Work to be completed
Only the pictures are to be left out; the listing itself is repeated exactly.

·····

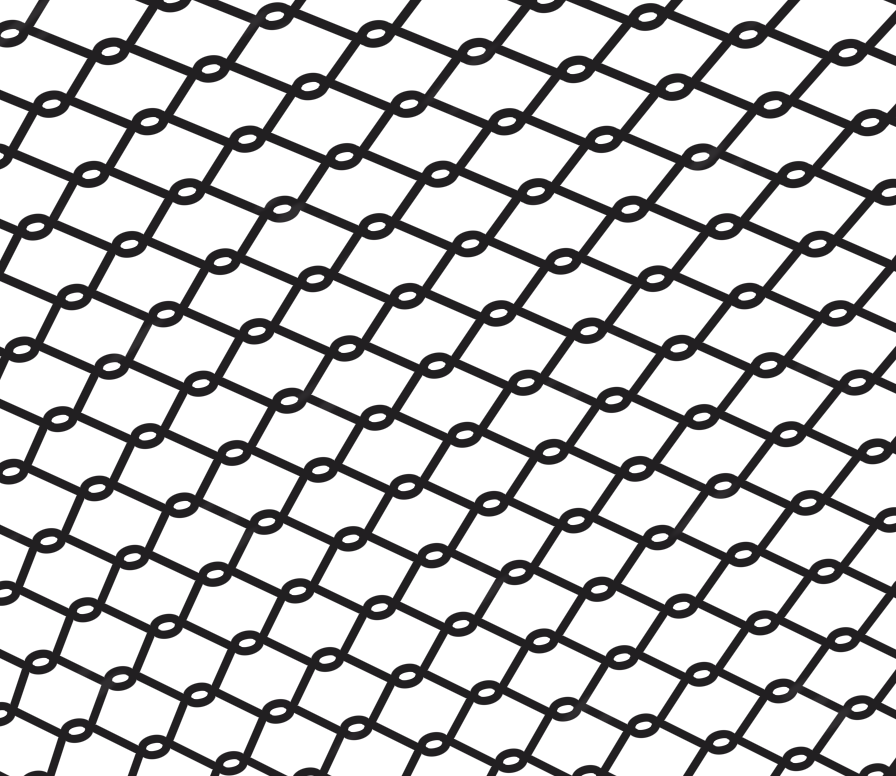
A Shadertoy shader for this pattern:

```glsl
// Chain-link wire mesh: clasped loops joined by tangent wires on a gently warped lattice.

const float VIEW_WIDTH = 768.0;              // canvas width in mesh units
const vec3 PAPER = vec3(1.0);
const vec3 INK = vec3(0.13, 0.12, 0.13);
const vec3 WORN_INK = vec3(0.19, 0.18, 0.19);
const float WIRE_WIDTH = 7.6;
const vec2 LOOP_RADII = vec2(11.5, 7.3);     // centre line of a clasp
const float LOOP_TILT = 0.21;                // radians, rising to the right
const float TOP_SCALE = 1.05;
const float BOTTOM_SCALE = 0.92;
const float EDGE_SOFTNESS = 0.75;            // in device pixels

// Lattice warp: origin, steps along and down, then bending terms
const vec2 ORIGIN = vec2(95.0, 44.0);
const vec2 STEP_ALONG = vec2(86.2, 15.1);
const vec2 STEP_DOWN = vec2(-52.0, 45.3);
const vec2 SHEAR = vec2(-1.58, -0.1);
const float BEND_ALONG = -0.33;
const float BEND_DOWN = 1.13;
const float BEND_MIXED = 0.013;

// Lattice index (along, down) to position, y pointing down
vec2 knotPosition(vec2 k) {
    vec2 p = ORIGIN + STEP_ALONG * k.x + STEP_DOWN * k.y + SHEAR * k.x * k.y;
    p.x += (BEND_ALONG + BEND_MIXED * k.y) * k.x * k.x + BEND_DOWN * k.y * k.y;
    return p;
}

// Newton inversion of the warp
vec2 latticeIndex(vec2 p) {
    vec2 k = vec2(6.0, 5.0);
    for (int n = 0; n < 5; n++) {
        vec2 along = STEP_ALONG + SHEAR * k.y;
        vec2 down = STEP_DOWN + SHEAR * k.x;
        along.x += 2.0 * (BEND_ALONG + BEND_MIXED * k.y) * k.x;
        down.x += BEND_MIXED * k.x * k.x + 2.0 * BEND_DOWN * k.y;
        k -= inverse(mat2(along, down)) * (knotPosition(k) - p);
    }
    return k;
}

float segmentDistance(vec2 p, vec2 a, vec2 b) {
    vec2 ab = b - a;
    return length(p - a - ab * clamp(dot(p - a, ab) / dot(ab, ab), 0.0, 1.0));
}

// Approximate distance to an ellipse outline
float ellipseDistance(vec2 p, vec2 radii) {
    float k0 = length(p / radii);
    float k1 = max(length(p / (radii * radii)), 1e-4);
    return abs(k0 * (k0 - 1.0) / k1);
}

// Wire crossing from one side of loop a to the opposite side of loop b
float tangentWire(vec2 p, vec2 a, vec2 b, float side, mat2 axes, vec2 radii) {
    vec2 d = ((b - a) * axes) / radii;       // loops become unit circles
    float span = length(d);
    vec2 dir = d / span;
    float c = 2.0 / span;
    vec2 normal = dir * c + side * vec2(-dir.y, dir.x) * sqrt(1.0 - c * c);
    vec2 offset = axes * (normal * radii);
    return segmentDistance(p, a + offset, b - offset);
}

// Sparse faded patches from layered sines
float wear(vec2 p) {
    float s = sin(p.x * 0.031 + 2.0 * sin(p.y * 0.017))
            + sin(p.y * 0.043 + 1.7 * sin(p.x * 0.013))
            + 0.5 * sin(p.x * 0.19 + p.y * 0.23);
    return smoothstep(1.7, 2.4, s);
}

void mainImage(out vec4 fragColor, in vec2 fragCoord) {
    float unit = VIEW_WIDTH / iResolution.x;
    vec2 p = vec2(fragCoord.x, iResolution.y - fragCoord.y) * unit;

    float scale = mix(TOP_SCALE, BOTTOM_SCALE, 1.0 - fragCoord.y / iResolution.y);
    vec2 radii = LOOP_RADII * scale;
    float c = cos(LOOP_TILT), s = sin(LOOP_TILT);
    mat2 axes = mat2(c, -s, s, c);

    // Nearest loop or wire among the surrounding knots
    vec2 nearest = round(latticeIndex(p));
    float dist = 1e3;
    for (int j = -1; j <= 1; j++) {
        for (int i = -1; i <= 1; i++) {
            vec2 k = nearest + vec2(i, j);
            vec2 knot = knotPosition(k);
            vec2 right = knotPosition(k + vec2(1.0, 0.0));
            vec2 above = knotPosition(k - vec2(0.0, 1.0));
            dist = min(dist, ellipseDistance((p - knot) * axes, radii));
            dist = min(dist, tangentWire(p, knot, right, -1.0, axes, radii));
            dist = min(dist, tangentWire(p, knot, above, 1.0, axes, radii));
        }
    }

    float soft = EDGE_SOFTNESS * unit;
    float ink = 1.0 - smoothstep(-soft, soft, dist - 0.5 * WIRE_WIDTH * scale);
    fragColor = vec4(mix(PAPER, mix(INK, WORN_INK, wear(p)), ink), 1.0);
}
```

·····

Finished task
A Shadertoy shader for this pattern:

```glsl
// Chain-link wire mesh: clasped loops joined by tangent wires on a gently warped lattice.

const float VIEW_WIDTH = 768.0;              // canvas width in mesh units
const vec3 PAPER = vec3(1.0);
const vec3 INK = vec3(0.13, 0.12, 0.13);
const vec3 WORN_INK = vec3(0.19, 0.18, 0.19);
const float WIRE_WIDTH = 7.6;
const vec2 LOOP_RADII = vec2(11.5, 7.3);     // centre line of a clasp
const float LOOP_TILT = 0.21;                // radians, rising to the right
const float TOP_SCALE = 1.05;
const float BOTTOM_SCALE = 0.92;
const float EDGE_SOFTNESS = 0.75;            // in device pixels

// Lattice warp: origin, steps along and down, then bending terms
const vec2 ORIGIN = vec2(95.0, 44.0);
const vec2 STEP_ALONG = vec2(86.2, 15.1);
const vec2 STEP_DOWN = vec2(-52.0, 45.3);
const vec2 SHEAR = vec2(-1.58, -0.1);
const float BEND_ALONG = -0.33;
const float BEND_DOWN = 1.13;
const float BEND_MIXED = 0.013;

// Lattice index (along, down) to position, y pointing down
vec2 knotPosition(vec2 k) {
    vec2 p = ORIGIN + STEP_ALONG * k.x + STEP_DOWN * k.y + SHEAR * k.x * k.y;
    p.x += (BEND_ALONG + BEND_MIXED * k.y) * k.x * k.x + BEND_DOWN * k.y * k.y;
    return p;
}

// Newton inversion of the warp
vec2 latticeIndex(vec2 p) {
    vec2 k = vec2(6.0, 5.0);
    for (int n = 0; n < 5; n++) {
        vec2 along = STEP_ALONG + SHEAR * k.y;
        vec2 down = STEP_DOWN + SHEAR * k.x;
        along.x += 2.0 * (BEND_ALONG + BEND_MIXED * k.y) * k.x;
        down.x += BEND_MIXED * k.x * k.x + 2.0 * BEND_DOWN * k.y;
        k -= inverse(mat2(along, down)) * (knotPosition(k) - p);
    }
    return k;
}

float segmentDistance(vec2 p, vec2 a, vec2 b) {
    vec2 ab = b - a;
    return length(p - a - ab * clamp(dot(p - a, ab) / dot(ab, ab), 0.0, 1.0));
}

// Approximate distance to an ellipse outline
float ellipseDistance(vec2 p, vec2 radii) {
    float k0 = length(p / radii);
    float k1 = max(length(p / (radii * radii)), 1e-4);
    return abs(k0 * (k0 - 1.0) / k1);
}

// Wire crossing from one side of loop a to the opposite side of loop b
float tangentWire(vec2 p, vec2 a, vec2 b, float side, mat2 axes, vec2 radii) {
    vec2 d = ((b - a) * axes) / radii;       // loops become unit circles
    float span = length(d);
    vec2 dir = d / span;
    float c = 2.0 / span;
    vec2 normal = dir * c + side * vec2(-dir.y, dir.x) * sqrt(1.0 - c * c);
    vec2 offset = axes * (normal * radii);
    return segmentDistance(p, a + offset, b - offset);
}

// Sparse faded patches from layered sines
float wear(vec2 p) {
    float s = sin(p.x * 0.031 + 2.0 * sin(p.y * 0.017))
            + sin(p.y * 0.043 + 1.7 * sin(p.x * 0.013))
            + 0.5 * sin(p.x * 0.19 + p.y * 0.23);
    return smoothstep(1.7, 2.4, s);
}

void mainImage(out vec4 fragColor, in vec2 fragCoord) {
    float unit = VIEW_WIDTH / iResolution.x;
    vec2 p = vec2(fragCoord.x, iResolution.y - fragCoord.y) * unit;

    float scale = mix(TOP_SCALE, BOTTOM_SCALE, 1.0 - fragCoord.y / iResolution.y);
    vec2 radii = LOOP_RADII * scale;
    float c = cos(LOOP_TILT), s = sin(LOOP_TILT);
    mat2 axes = mat2(c, -s, s, c);

    // Nearest loop or wire among the surrounding knots
    vec2 nearest = round(latticeIndex(p));
    float dist = 1e3;
    for (int j = -1; j <= 1; j++) {
        for (int i = -1; i <= 1; i++) {
            vec2 k = nearest + vec2(i, j);
            vec2 knot = knotPosition(k);
            vec2 right = knotPosition(k + vec2(1.0, 0.0));
            vec2 above = knotPosition(k - vec2(0.0, 1.0));
            dist = min(dist, ellipseDistance((p - knot) * axes, radii));
            dist = min(dist, tangentWire(p, knot, right, -1.0, axes, radii));
            dist = min(dist, tangentWire(p, knot, above, 1.0, axes, radii));
        }
    }

    float soft = EDGE_SOFTNESS * unit;
    float ink = 1.0 - smoothstep(-soft, soft, dist - 0.5 * WIRE_WIDTH * scale);
    fragColor = vec4(mix(PAPER, mix(INK, WORN_INK, wear(p)), ink), 1.0);
}
```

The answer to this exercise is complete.